Taking this medication before combat would only be doing what the brain is already capable of doing, shutting off reasoning functions and turning on a wholly basic instinctual response. It appears that it would harm the brain more than it would do good. Consider that the dissociative states might be entrenched further into the mind and promote the dissection and partitions of the brain relative to PTSD. PTSD is the breaking of the toggle switch that enables a person to vacillate between a fundamental reflexive reaction to danger signals and the reasoning of common experiences. I do not think that our troops and veterans should be some kind of guinea pig any more than they have been already.


  1. I know exactly what you are talking about . . .your brain is stuck in self preservation and your brain has become dopamine dominant to ensure preservation. Unfortunately, the brain does not easily shift from this mode and the mechanisims must be reset. I am a naturopath who works in this area. I also use the work of a psychotherapist specializing in EMDR. My site is www.whitneygabhartnd.com
    The drug you mentioned is a good tool but more tools must be used in conjunction to pull the person trapped in this brainlandscape out!


  2. I would like to hear more about the dopamine dominate self preservation mechanism and how this can be reset. Also, what do you think about hypnotherapy?

  3. Hi Scott,
    I am glad I found your blog! I wasn't in combat(although I was deployed). I fall into the MST spectrum of PTSD. I have been in theraphy for 2 years.

  4. Hello Aya, feels like we already know each other. Thank you for reading my content and commenting to let me know that you were there. It is an honor to have you here...

  5. Scott,
    Its been about 6 years since I have been back, but it seems like I am now exeperiencing a lot of what you and others I have talked to are talking about.
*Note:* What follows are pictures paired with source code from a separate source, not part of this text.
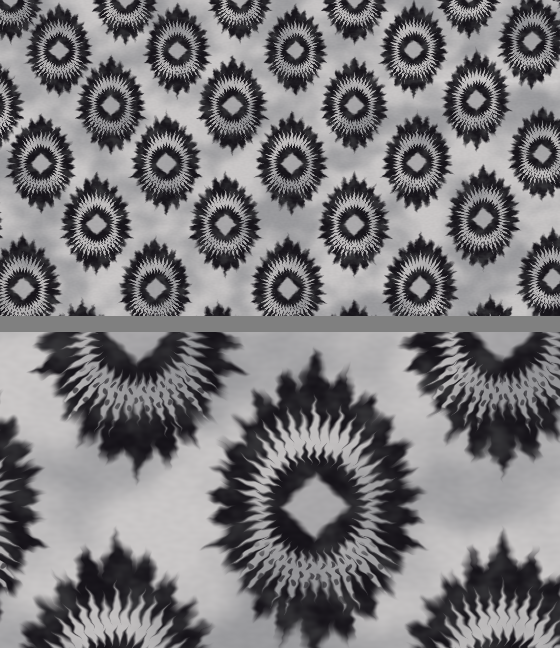
Top: the whole. Bottom: its middle third, enlarged.
Give the GLSL for this pattern, as a WebGL 2 fragment shader.

```glsl
#version 300 es
precision highp float;
// Ikat-style cloth: staggered rows of dark, spiky oval medallions with a pale
// sunburst and a diamond heart, on clouded grey. Rows widen down the cloth; each
// medallion is built from jagged polar ovals and softened by thread noise.

uniform vec2 u_resolution;
out vec4 fragColor;

const float PI = 3.14159265;

// Lattice, in canvas heights measured from the top edge: a + b*row + c*row^2
const vec3 ROW_Y = vec3(0.160, 0.169, 0.00486);
const vec2 SPACING = vec2(0.374, 0.0113);    // column spacing and growth per row
const vec2 MIDDLE_X = vec2(0.935, -0.006);   // middle column and drift per row
const float TILT = 0.032;                    // lift of the right-hand side

// Medallion, in column spacings
const vec2 OUTER = vec2(0.238, 0.308);
const vec2 BURST = vec2(0.158, 0.205);
const vec2 CORE = vec2(0.122, 0.130);
const float DIAMOND = 0.092;
const float OUTER_SPIKES = 13.0;             // counts per mirrored half
const float BURST_SPIKES = 23.0;
const float CORE_SPIKES = 19.0;
const float FUZZ = 0.085;

const vec3 GROUND_LIGHT = vec3(0.785, 0.775, 0.775);
const vec3 GROUND_SHADE = vec3(0.600, 0.600, 0.612);
const vec3 HEART = vec3(0.640, 0.635, 0.645);
const vec3 INK_DEEP = vec3(0.090, 0.080, 0.102);
const vec3 INK_WORN = vec3(0.200, 0.198, 0.210);

float hash(vec2 p) {
    vec3 q = fract(p.xyx * vec3(0.1031, 0.1030, 0.0973));
    q += dot(q, q.yzx + 33.33);
    return fract((q.x + q.y) * q.z);
}

vec2 gradient(vec2 cell) {
    float a = 2.0 * PI * hash(cell);
    return vec2(cos(a), sin(a));
}

// Gradient noise, about -0.7 to 0.7
float noise(vec2 p) {
    vec2 i = floor(p), f = p - i, e = vec2(1.0, 0.0);
    vec2 u = f * f * f * (f * (f * 6.0 - 15.0) + 10.0);
    float low = mix(dot(gradient(i), f), dot(gradient(i + e), f - e), u.x);
    float high = mix(dot(gradient(i + e.yx), f - e.yx), dot(gradient(i + 1.0), f - 1.0), u.x);
    return mix(low, high, u.y);
}

float clouds(vec2 p) {
    return noise(p) + 0.5 * noise(p * 2.1 + 7.3) + 0.25 * noise(p * 4.3 + 19.1);
}

// Triangular teeth of uneven height over the half turn 0..PI
float spikes(float angle, float count, float seed) {
    float t = angle * count / PI + 0.5;
    return (1.0 - abs(2.0 * fract(t) - 1.0)) * mix(0.4, 1.0, hash(vec2(floor(t), seed)));
}

float bump(float x, float width) {
    return exp(-x * x / (width * width));
}

// 1 inside the oval of the given radius, fading over the fuzz
float oval(vec2 q, vec2 size, float radius, float fuzz) {
    return 1.0 - smoothstep(-fuzz, fuzz, length(q / size) - radius);
}

// x: ink coverage, y: coverage of the diamond heart
vec2 medallion(vec2 q, float seed) {
    float wobble = noise(q * 17.0 + seed * 91.0);
    float angle = atan(abs(q.x), q.y);       // 0 at the top, PI at the bottom

    float tips = 0.17 * bump(angle, 0.13) + 0.14 * bump(angle - PI, 0.13);
    float edge = 0.95 + 0.23 * spikes(angle, OUTER_SPIKES, 3.0)
               + 0.07 * spikes(angle, 31.0, 5.0) + tips + 0.10 * wobble;
    float ink = oval(q, OUTER, edge, FUZZ);

    // Pale rays, longest on the lower diagonals
    float reach = 0.42 + 0.40 * bump(angle - 2.4, 0.32);
    float rays = 0.92 + reach * spikes(angle, BURST_SPIKES, 11.0) + 0.08 * wobble;
    float pale = oval(q, BURST, rays, 0.13);

    // Dark dashes in the lower part of the burst
    float dash = smoothstep(0.15, 0.75, sin(angle * 40.0) * sin(length(q) * 130.0));
    pale *= 1.0 - 0.65 * dash * smoothstep(0.07, 0.15, -q.y);
    ink *= 1.0 - 0.95 * pale;

    float ring = 0.93 + 0.32 * spikes(angle, CORE_SPIKES, 17.0) + 0.08 * wobble;
    ink = max(ink, oval(q, CORE, ring, 0.12));

    float diamond = length(vec2(abs(q.x) + abs(q.y), 0.55 * length(q))) - DIAMOND;
    float heart = 1.0 - smoothstep(-0.016, 0.016, diamond + 0.012 * wobble);
    return vec2(ink * (1.0 - heart), heart);
}

void main() {
    vec2 p = gl_FragCoord.xy / u_resolution.y;
    p.y = 1.0 - p.y;

    // Thread jitter along the weft, then the tilt of the cloth
    vec2 cloth = p;
    cloth.x += 0.005 * noise(vec2(p.x * 9.0, p.y * 130.0));
    cloth.y += 0.003 * noise(vec2(p.x * 110.0, p.y * 12.0));
    cloth.y += TILT * smoothstep(1.2, 1.78, p.x);

    // Nearest medallion in each of the rows around this point
    float root = ROW_Y.y * ROW_Y.y + 4.0 * ROW_Y.z * (cloth.y - ROW_Y.x);
    float baseRow = floor((sqrt(max(root, 0.0)) - ROW_Y.y) / (2.0 * ROW_Y.z));
    vec2 cover = vec2(0.0);
    for (int k = -1; k <= 2; k++) {
        float row = baseRow + float(k);
        float spacing = SPACING.x + SPACING.y * row;
        float stagger = 0.5 * mod(row, 2.0);
        float column = (cloth.x - MIDDLE_X.x - MIDDLE_X.y * row) / spacing - stagger;
        float rowY = ROW_Y.x + row * (ROW_Y.y + row * ROW_Y.z);
        float seed = hash(vec2(floor(column + 0.5), row) + 40.0);
        vec2 q = vec2(column - floor(column + 0.5), (rowY - cloth.y) / spacing);
        cover = max(cover, medallion(q * mix(0.97, 1.04, seed), seed));
    }

    // Clouded ground, worn ink and one faint fold
    float shade = smoothstep(-0.45, 0.55, clouds(p * vec2(5.0, 6.5)));
    vec3 color = mix(GROUND_LIGHT, GROUND_SHADE, shade);
    color = mix(color, HEART, 0.8 * cover.y);
    float wear = smoothstep(-0.4, 0.7, clouds(p * vec2(24.0, 30.0)));
    color = mix(color, mix(INK_DEEP, INK_WORN, wear), cover.x);
    float fold = p.y - 0.255 - 0.012 * noise(vec2(p.x * 5.0, 2.0));
    color += 0.03 * bump(fold, 0.006) * smoothstep(0.7, 1.3, p.x);
    color += 0.02 * noise(p * vec2(90.0, 160.0));
    fragColor = vec4(clamp(color, 0.0, 1.0), 1.0);
}
```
Lot of change in the past 3 years and a lot of stress have forced me to deal with things I thought were long dealt with. Thanks to you and others who write about this stuff.

    1. Welcome home Anony, you are welcome and keep reading and seeking help when needed. I urge you to go to Vets Prevail for an online coping skills training to aid in well, coping. If you are not in therapy, please do so. At the top of this blog you will find links under the banner with information of handling VA appointments, how to prepare for mental health emergencies, what to expect in therapy, how to talk to your doctor, etc. I have recently began looking into ways to creatively express my trauma through writing about something other than war and art.

  6. Zoning out or feeling lifeless, I know exactly what you mean. I can never accomplish tasks when I set out to do them right away because the when I zone it can last for a brief period of time or all day or comes and goes, started college classes finally online because I cant deal with the class room setting, I zone out a lot, even when in stores or public settings or talking to family members on the phone it just come out of no where it is really aggravating at times because I feel as if everyday is the same.....2ND INFANTRY DIVISION 3BDE!


Please share your comments, stories and information. Thank you. ~ Scott Lee